Jaws It Ain’t
War of the Worlds
Dir: Steven Spielberg
“Yet across the gulf of space … intellects vast and cool and unsympathetic, regarded this earth with envious eyes, and slowly and surely drew their plans against us.”
Morgan Freeman speaks these words, written by H.G. Wells over a century ago, in the prologue of Steven Spielberg’s 2005 summer blockbuster. These words set the tone for the shape of things to come. There are no sombre-faced presidents to explain to us what is happening. Instead, we are told the story from ‘the grunts’ point of view: everyman Tom Cruise, divorced from his wife and emotionally detached from his two kids, played by Dakota Fanning and Justin Chatwin. So it’s no surprise that his kids are less than pleased to be spending a weekend with him.
After some brief and painful attempts at family bonding, a terrified Cruise watches as the aliens begin their invasion. It’s one of the best scenes of the film: ships burst from the ground and start wreaking havoc, evaporating people, and generally heralding the end of the world.
Cruise collects his kids and is able to drive out of the city, passing thousands of stranded onlookers.

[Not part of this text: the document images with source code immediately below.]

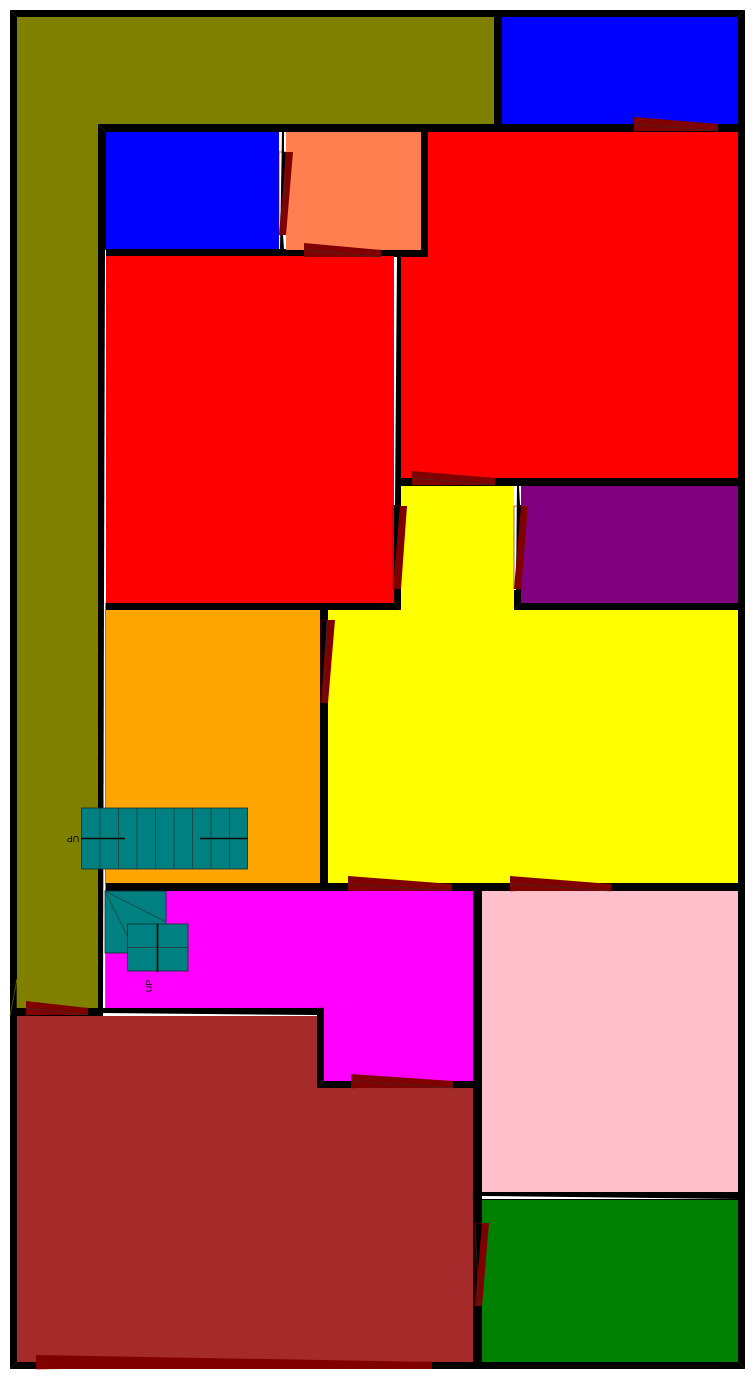
<!DOCTYPE html>
<html lang="en">
<head>
<meta charset="utf-8">
<title>Floor plan</title>
<style>
:root {
  --paper: #fff;
  --wall: #000;
  --passage: #808000;
  --bath: #0000ff;
  --dressing: #ff7f50;
  --bedroom: #ff0000;
  --store: #800080;
  --dining: #ffa500;
  --living: #ffff00;
  --lobby: #ff00ff;
  --sitting: #ffc0cb;
  --garage: #a52a2a;
  --garden: #008000;
  --stair: #008080;
  --door: #800000;
}
html, body { margin: 0; background: var(--paper); overflow: hidden; }
.plan { display: block; width: 756px; height: 1380px; }
.wall { fill: var(--wall); }
.gap { fill: var(--paper); }
.passage { fill: var(--passage); }
.bath { fill: var(--bath); }
.dressing { fill: var(--dressing); }
.bedroom { fill: var(--bedroom); }
.store { fill: var(--store); }
.dining { fill: var(--dining); }
.living { fill: var(--living); }
.lobby { fill: var(--lobby); }
.sitting { fill: var(--sitting); }
.garage { fill: var(--garage); }
.garden { fill: var(--garden); }
.doors { fill: var(--door); }
.swings { fill: none; stroke: var(--door); stroke-width: 0.6; }
.stair { fill: var(--stair); stroke: #102f2f; stroke-width: 0.8; }
.treads { fill: none; stroke: #203c3c; stroke-width: 0.8; }
.arrow { fill: none; stroke: var(--wall); stroke-width: 1.6; }
.joints { fill: none; stroke: #333; stroke-width: 0.6; }
.label { font: 9px "Liberation Sans", Arial, sans-serif; fill: var(--wall); text-anchor: middle; }
</style>
</head>
<body>
<svg class="plan" viewBox="0 0 756 1380" role="img" aria-label="Floor plan with coloured rooms, doors and stairs">
  <rect class="wall" x="10" y="10" width="735" height="1359"/>

  <g id="rooms">
    <polygon class="passage" points="17,17 494,17 494,124 98,124 98,1008 17,1008"/>
    <rect class="bath" x="502" y="17" width="236" height="107"/>
    <rect class="bath" x="106" y="132" width="173" height="117"/>
    <rect class="dressing" x="286" y="132" width="135" height="118"/>
    <polygon class="bedroom" points="428,132 738,132 738,478 401,478 401,257 428,257"/>
    <rect class="bedroom" x="106" y="256" width="288" height="347"/>
    <rect class="store" x="521" y="486" width="217" height="117"/>
    <rect class="dining" x="106" y="610" width="214" height="273"/>
    <polygon class="living" points="401,486 514,486 514,610 738,610 738,883 328,883 328,610 401,610"/>
    <polygon class="lobby" points="106,891 473,891 473,1081 324,1081 324,1008 106,1008"/>
    <rect class="sitting" x="482" y="891" width="256" height="301"/>
    <polygon class="garage" points="17,1016 317,1016 317,1088 473,1088 473,1362 17,1362"/>
    <rect class="garden" x="482" y="1200" width="256" height="162"/>
  </g>

  <g id="wall-gaps" class="gap">
    <polygon points="279,132 282,132 280,249 279,249"/>
    <polygon points="284,132 286,132 286,152 284,152"/>
    <polygon points="283,235 286,235 286,249 284,249"/>
    <polygon points="394,257 397,257 395,505 394,505"/>
    <polygon points="105,250 106,250 106,603 104,603"/>
    <polygon points="104,590 105.5,590 105.5,1008 103,1008"/>
    <polygon points="514,486 517,486 516,590 514,590"/>
    <polygon points="519,486 521,486 521,505 520,505"/>
    <polygon points="103,1013 317,1015 317,1016 103,1016"/>
    <polygon points="482,1196 738,1199 482,1199"/>
  </g>

  <g id="wall-joints" class="joints">
    <path d="M10 10l7 7M745 10l-7 7M10 1369l7-7M745 1369l-7-7M98 124l8 8M394 603l7 7M514 610l7-7M317 1088l7-7M317 1008l7 0M473 1200v-8"/>
    <path d="M10 1016L17 979V1008" stroke="#808000"/>
  </g>

  <g id="doors" class="doors">
    <polygon points="634,117 718,124 718,131 634,131"/>
    <polygon points="286,152 293,152 286,235 279,235"/>
    <polygon points="304,243 381,250 381,257 304,257"/>
    <polygon points="412,471 495,478 495,485 412,485"/>
    <polygon points="400,506 407,506 401,589 393,589"/>
    <polygon points="521,506 528,506 521,589 514,589"/>
    <polygon points="327,620 335,620 328,703 321,703"/>
    <polygon points="348,876 452,884 452,891 348,891"/>
    <polygon points="510,876 611,884 611,891 510,891"/>
    <polygon points="26,1001 88,1008 88,1015 26,1015"/>
    <polygon points="351,1074 453,1081 453,1088 351,1088"/>
    <polygon points="482,1223 489,1223 482,1306 475,1306"/>
    <polygon points="36,1355 432,1362 432,1369 36,1369"/>
  </g>
  <g id="door-frames" class="swings">
    <path d="M634 131L718 124M279 235V152H286M304 257L381 250M412 485L495 478M393 589V506H400M514 589V506H521M321 703V620H327M348 891L452 884M510 891L611 884M26 1015L88 1008M351 1088L453 1081M475 1306V1223H482M36 1369L432 1362"/>
  </g>
  <path class="joints" d="M634 124L718 131M286 152L283 235M304 250L381 257M412 478L495 485M327 620L324 703M348 884L452 891M510 884L611 891M26 1008L88 1015M351 1081L453 1088M475 1223L479 1306"/>

  <g id="stairs-main">
    <rect class="stair" x="81.5" y="808" width="166" height="61"/>
    <path class="treads" d="M100 808v61M118.5 808v61M137 808v61M155.500 808v61M174 808v61M192.500 808v61M211 808v61M229.500 808v61"/>
    <path class="arrow" d="M81 838.500H125M200 838.500H248"/>
    <text class="label" transform="translate(73 835.500) rotate(180)">UP</text>
  </g>

  <g id="stairs-lobby">
    <rect class="stair" x="105" y="891" width="61" height="62"/>
    <path class="treads" d="M105 891L166 922M105 891L136 953"/>
    <rect class="stair" x="127.500" y="924" width="60.500" height="47"/>
    <path class="treads" d="M127 947.500H188"/>
    <path class="arrow" d="M157.500 924V972" stroke-width="2"/>
    <text class="label" transform="translate(152 986) rotate(-90)">UP</text>
  </g>
</svg>
</body>
</html>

What follows are a series of increasingly terrifying events as the family run and hide all over New England hill-and-dale, having close encounters with the bloodthirsty kind along the way.
The film then dwells a bit too long in the basement of an old farmhouse, with Tim Robbins looking and talking like a parody of a crazed yokel, but the tension created within this small space is palpable. Here we get to see a couple of the invading creatures, which I think was a bit of a mistake, as they would have remained far more mysterious and fearsome had we been left to imagine them.
Spielberg’s wonderful, long-time cinematographer, Januz Kaminski, who has photographed every Spielberg film since Schindler’s List, creates an atmosphere of doom and gloom. This is one of the few films of recent years where the computer-generated objects blend seamlessly with the surroundings, giving them a frighteningly realistic look.
Family is central to the film. While on the surface, it may be about aliens ripping apart the Earth, at its core is Cruise, convincing as the no-nonsense papa-bear, learning how to be a better father and atoning for all his past neglect. Families reuniting, or new family units emerging under difficult circumstances, is a central theme to many Spielberg films, from E.T. to Hook to Jurassic Park – the list could go on.
Unfortunately (and I feel obliged to warn those of you who haven’t seen the movie to STOP READING), the film’s final few minutes are awful. I can forgive the fact that all the aliens die because they contract Earth viruses (it’s also part of the book). I cannot forgive the fact that every single member of Cruise’s family survives – his ex-wife, her husband and even the kid’s grandparents – proving all you have to do to survive an alien invasion is stay inside your house. I don’t mind a slightly implausible happy ending, but a ridiculously implausible ending to what is otherwise a very good piece of blockbuster fun is insulting.
Watch it for the thrills and amazing craftsmanship, but though it may be a technical triumph, in the end it seems as if Spielberg and his screenwriter David Koepp, have misjudged their audiences’ 'vast and cool and unsympathetic' intellects. llewopemearg